It has been said repeatedly that what American soccer needs is a superstar–whatever that means.  It is doubtful, however, that the general American public would appreciate the subtle skills of a Xavi, a Zidane, a Cantona, a Maldini.  An incisive pass, a simple swerve, a change of direction, an immaculate take-away:  all would be lost on a viewership peering in on soccer only occasionally.  Donovan, however, does what Americans understand, has a track record of doing so, and is comfortable before cameras and facing a horde of reporters in front of his locker. 

Donovan has asked for a respite after several months of play, so it’s unlikely that he will return to Europe any time soon and add to his credentials this winter.  As such, enjoy his reign as “That American Soccer Player.”  Certainly, no successor is on the horizon, and that puts the sport’s longterm future on the fickle U.S. pop culture front in doubt.

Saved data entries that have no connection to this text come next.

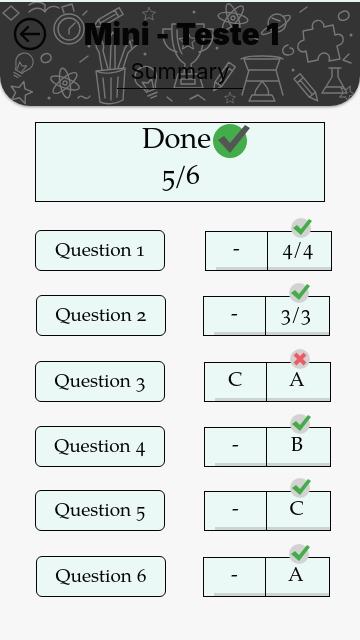
<!DOCTYPE html>
<html lang="en">
<head>
<meta charset="utf-8">
<title>Mini - Teste 1 Summary</title>
<style>
:root{--page:#f7f7f7;--mint:#eaf9f6;--board:#343434;--chalk:#777;--ink:#050505;--ok:#43ad49;--bad:#ef5b62;--badge:#d2d2d2}
*{box-sizing:border-box;margin:0;padding:0}
html,body{width:360px;height:640px;overflow:hidden}
body{position:relative;background:var(--page);color:var(--ink);font-family:"TeX Gyre Pagella","Noto Serif",serif;font-variant-numeric:oldstyle-nums}
.header{position:relative;height:106px;border-radius:0 0 30px 30px;background:var(--board);border-top:2px solid #e9f3f1;overflow:hidden;text-align:center;font-family:Inter,Roboto,sans-serif;font-variant-numeric:normal}
.header-edge{border-radius:0 0 30px 30px;background:var(--mint);box-shadow:0 1px 3px #0006}
.doodles{position:absolute;left:0;top:-2px;display:block}
.back{position:absolute;left:13px;top:15px;width:34px;height:34px}
.back svg{display:block}
h1{position:absolute;left:80px;top:14px;width:203px;font-size:30px;line-height:36px;font-weight:900;white-space:nowrap}
h2{position:absolute;left:117px;top:56px;width:126px;height:31px;border-bottom:1.5px solid var(--ink);font-size:22px;line-height:27px;font-weight:400}
.score{position:relative;width:290px;height:80px;margin:16px 0 0 35px;padding-top:1px;background:var(--mint);border:1px solid var(--ink);text-align:center;font-size:29px;line-height:36px}
.score p:last-child{font-size:28px;letter-spacing:-1.5px}
.score p:first-child{padding-right:7px}
.score svg{position:absolute;left:176px;top:-2px}
.questions{list-style:none;display:grid;grid-template-rows:65px 66px 65px 64px 66px 41px;margin:28px 0 0 35px}
.questions li{display:flex;align-items:flex-start;height:41px}
.question{width:130px;height:41px;border:1px solid var(--ink);border-radius:6px;background:var(--mint);text-align:center;font-size:19px;line-height:41px}
.answers{position:relative;display:flex;width:127px;height:40px;margin:1px 0 0 var(--gap,39px);border:1px solid var(--ink);background:var(--mint);text-align:center;font-size:20px;line-height:38px}
.answers::after{content:"";position:absolute;left:10px;right:0;bottom:0;height:3px;background:#cdd5d3}
.answers span{flex:1;position:relative;z-index:1}
.answers span+span{border-left:1px solid var(--ink);padding-right:3px}
.answers svg{position:absolute;left:84px;top:-17px;z-index:2}
.shift{transform:translateX(1px)}
</style>
</head>
<body>
<svg width="0" height="0" style="position:absolute" aria-hidden="true">
<defs>
<g id="right"><circle cx="11" cy="13" r="10" fill="var(--badge)"/><path d="M3 13l4-3 4 4 8-10 3 2-11 14z" fill="var(--ok)"/></g>
<g id="wrong"><circle cx="11" cy="13" r="10" fill="var(--badge)"/><path d="M6 8l10 10M16 8L6 18" stroke="var(--bad)" stroke-width="4"/></g>
<path id="star" d="M0-11l3 7 8 1-6 5 2 8-7-4-7 4 2-8-6-5 8-1z"/>
<g id="atom"><ellipse rx="15" ry="5"/><ellipse rx="15" ry="5" transform="rotate(60)"/><ellipse rx="15" ry="5" transform="rotate(120)"/><circle r="2"/></g>
<g id="bulb"><path d="M-5 8c0-6-6-7-6-14a11 11 0 0 1 22 0c0 7-6 8-6 14zM-5 12H5M-3 15H3M-3 8l-2-11 5 3 5-3-2 11"/></g>
<g id="pencil"><path d="M-4-14h8v24l-4 8-4-8zM-4-9h8M-4 10h8M0-9v19"/></g>
</defs>
</svg>

<div class="header-edge">
<header class="header">
<svg class="doodles" width="360" height="106" viewBox="0 0 360 106" fill="none" stroke="var(--chalk)" stroke-width="1.4" stroke-linecap="round" stroke-linejoin="round" aria-hidden="true">
<g id="stopwatch"><circle cx="69" cy="29" r="15"/><circle cx="69" cy="29" r="11"/><path d="M64 13l-2-6 10-3 2 7M69 29l6-6M69 29v5M83 15l4-4"/></g>
<g id="brush-cup"><path d="M96 71l29-3-2 32c-7 4-17 5-23 2zM96 71c7 4 23 2 29-3M102 70l-3-18c-5-6-3-10-1-15 5 4 7 8 5 14l5 18M110 69l1-24c-3-5-1-9 2-13 4 6 4 9 2 13v24M118 68l7-20 5-7 2 8-4 4-5 15M103 78l2 20M111 78v22M118 77l-1 20"/></g>
<g id="trophy"><path d="M172 24h32c1 22-4 35-13 40l1 10h-8l1-10c-10-6-14-20-13-40zM172 29h-9c-1 14 5 21 14 23M204 29h9c1 14-5 21-14 23M178 74h21l4 14h-29zM174 88h29M181 79h14v5h-14zM177 30c0 12 2 19 5 24"/><use href="#star" transform="translate(188 41) scale(.8)"/></g>
<g id="burner"><path d="M244 59h36l-4 11h-28zM241 59c5-4 37-4 42 0M249 70l-7 25M276 70l7 25M246 81h33M255 95c-1-6 4-8 7-14 4 5 8 9 6 14M252 95h20l3 6h-26z"/></g>
<path id="puzzle" d="M303 31l10-2c-4-10 11-12 11-2l9-2 2 10c9-4 12 9 2 11l3 13-11 2c3-10-11-11-11-1l-10 2-2-11c-9 4-12-9-2-11z"/>
<use href="#star" transform="translate(21 92) rotate(15)"/>
<use href="#star" transform="translate(347 93) scale(.7) rotate(25)"/>
<use href="#star" transform="translate(149 14) scale(.6)"/>
<use href="#star" transform="translate(230 98) scale(.5)"/>
<use href="#atom" transform="translate(65 83) rotate(20)"/>
<use href="#atom" transform="translate(233 18) rotate(10)"/>
<use href="#bulb" transform="translate(148 83) rotate(-22)"/>
<use href="#bulb" transform="translate(22 66) rotate(30) scale(.8)"/>
<use href="#pencil" transform="translate(224 76) rotate(35)"/>
<use href="#pencil" transform="translate(109 18) rotate(60)"/>
<use href="#pencil" transform="translate(306 87) rotate(-40)"/>
<g id="planet"><circle cx="277" cy="23" r="9"/><path d="M268 27c-13 9-5 10 9 2s18-16 7-13M272 18l8 3"/></g>
<g id="flask"><path d="M329 68h12M332 68v9l-10 16h25l-9-16v-9M326 87h17"/></g>
<g id="book"><path d="M29 12c5-5 12-5 16 0 3-6 10-7 14-4M29 5c5-4 12-4 16 0v7M3 13l8-7 8 7-8 7z"/></g>
<path id="swirls" d="M42 56c7-7 13 3 6 6s-9-5-4-8M80 62l8-6M78 98c4-6 8 5 12-2M288 45c-7 2-7 10 0 10s7-7 2-7M342 12c7-4 10 6 3 8s-9-6-3-8M190 99l8-4 7 5M250 35l8 5M300 12l7-5M132 40l6 4-6 5M167 97l5 4M349 54l-6 6 8 3"/>
<g fill="var(--chalk)" stroke="none"><circle cx="49" cy="98" r="1.5"/><circle cx="89" cy="46" r="1.5"/><circle cx="145" cy="54" r="1.5"/><circle cx="217" cy="48" r="1.5"/><circle cx="293" cy="70" r="1.5"/><circle cx="351" cy="35" r="1.5"/><circle cx="194" cy="12" r="1.5"/></g>
</svg>
<a class="back" href="#" aria-label="Back"><svg width="34" height="34" fill="none" stroke="var(--ink)" stroke-width="2.4" stroke-linecap="round" stroke-linejoin="round"><circle cx="17" cy="17" r="15"/><path d="M26 17H8M15 10l-7 7 7 7"/></svg></a>
<h1>Mini - Teste 1</h1>
<h2>Summary</h2>
</header>
</div>

<main>
<section class="score">
<p>Done</p>
<svg width="40" height="40" aria-hidden="true"><circle cx="18" cy="20" r="17" fill="var(--ok)"/><path d="M6 19l6-4 6 7L33 4l5 3-20 25z" fill="#555"/></svg>
<p>5/6</p>
</section>

<ul class="questions">
<li style="--gap:40px"><div class="question">Question 1</div><div class="answers"><span>-</span><span>4/4</span><svg width="24" height="24" role="img" aria-label="Correct"><use href="#right"/></svg></div></li>
<li style="--gap:38px"><div class="question shift">Question 2</div><div class="answers"><span>-</span><span>3/3</span><svg width="24" height="24" role="img" aria-label="Correct"><use href="#right"/></svg></div></li>
<li><div class="question">Question 3</div><div class="answers"><span>C</span><span>A</span><svg width="24" height="24" role="img" aria-label="Wrong"><use href="#wrong"/></svg></div></li>
<li><div class="question">Question 4</div><div class="answers"><span>-</span><span>B</span><svg width="24" height="24" role="img" aria-label="Correct"><use href="#right"/></svg></div></li>
<li><div class="question">Question 5</div><div class="answers"><span>-</span><span>C</span><svg width="24" height="24" role="img" aria-label="Correct"><use href="#right"/></svg></div></li>
<li style="--gap:38px"><div class="question shift">Question 6</div><div class="answers"><span>-</span><span>A</span><svg width="24" height="24" role="img" aria-label="Correct"><use href="#right"/></svg></div></li>
</ul>
</main>
</body>
</html>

[Full disclosure:  One ballot went to Donovan, Bradley and Steve Cherundolo, who served the role of grown-up on the USA back line in South Africa.  At 31 and playing for the obscure Hannover 96, it’s doubtful that the smart, energenic Cherundolo will ever get the credit he deserves.]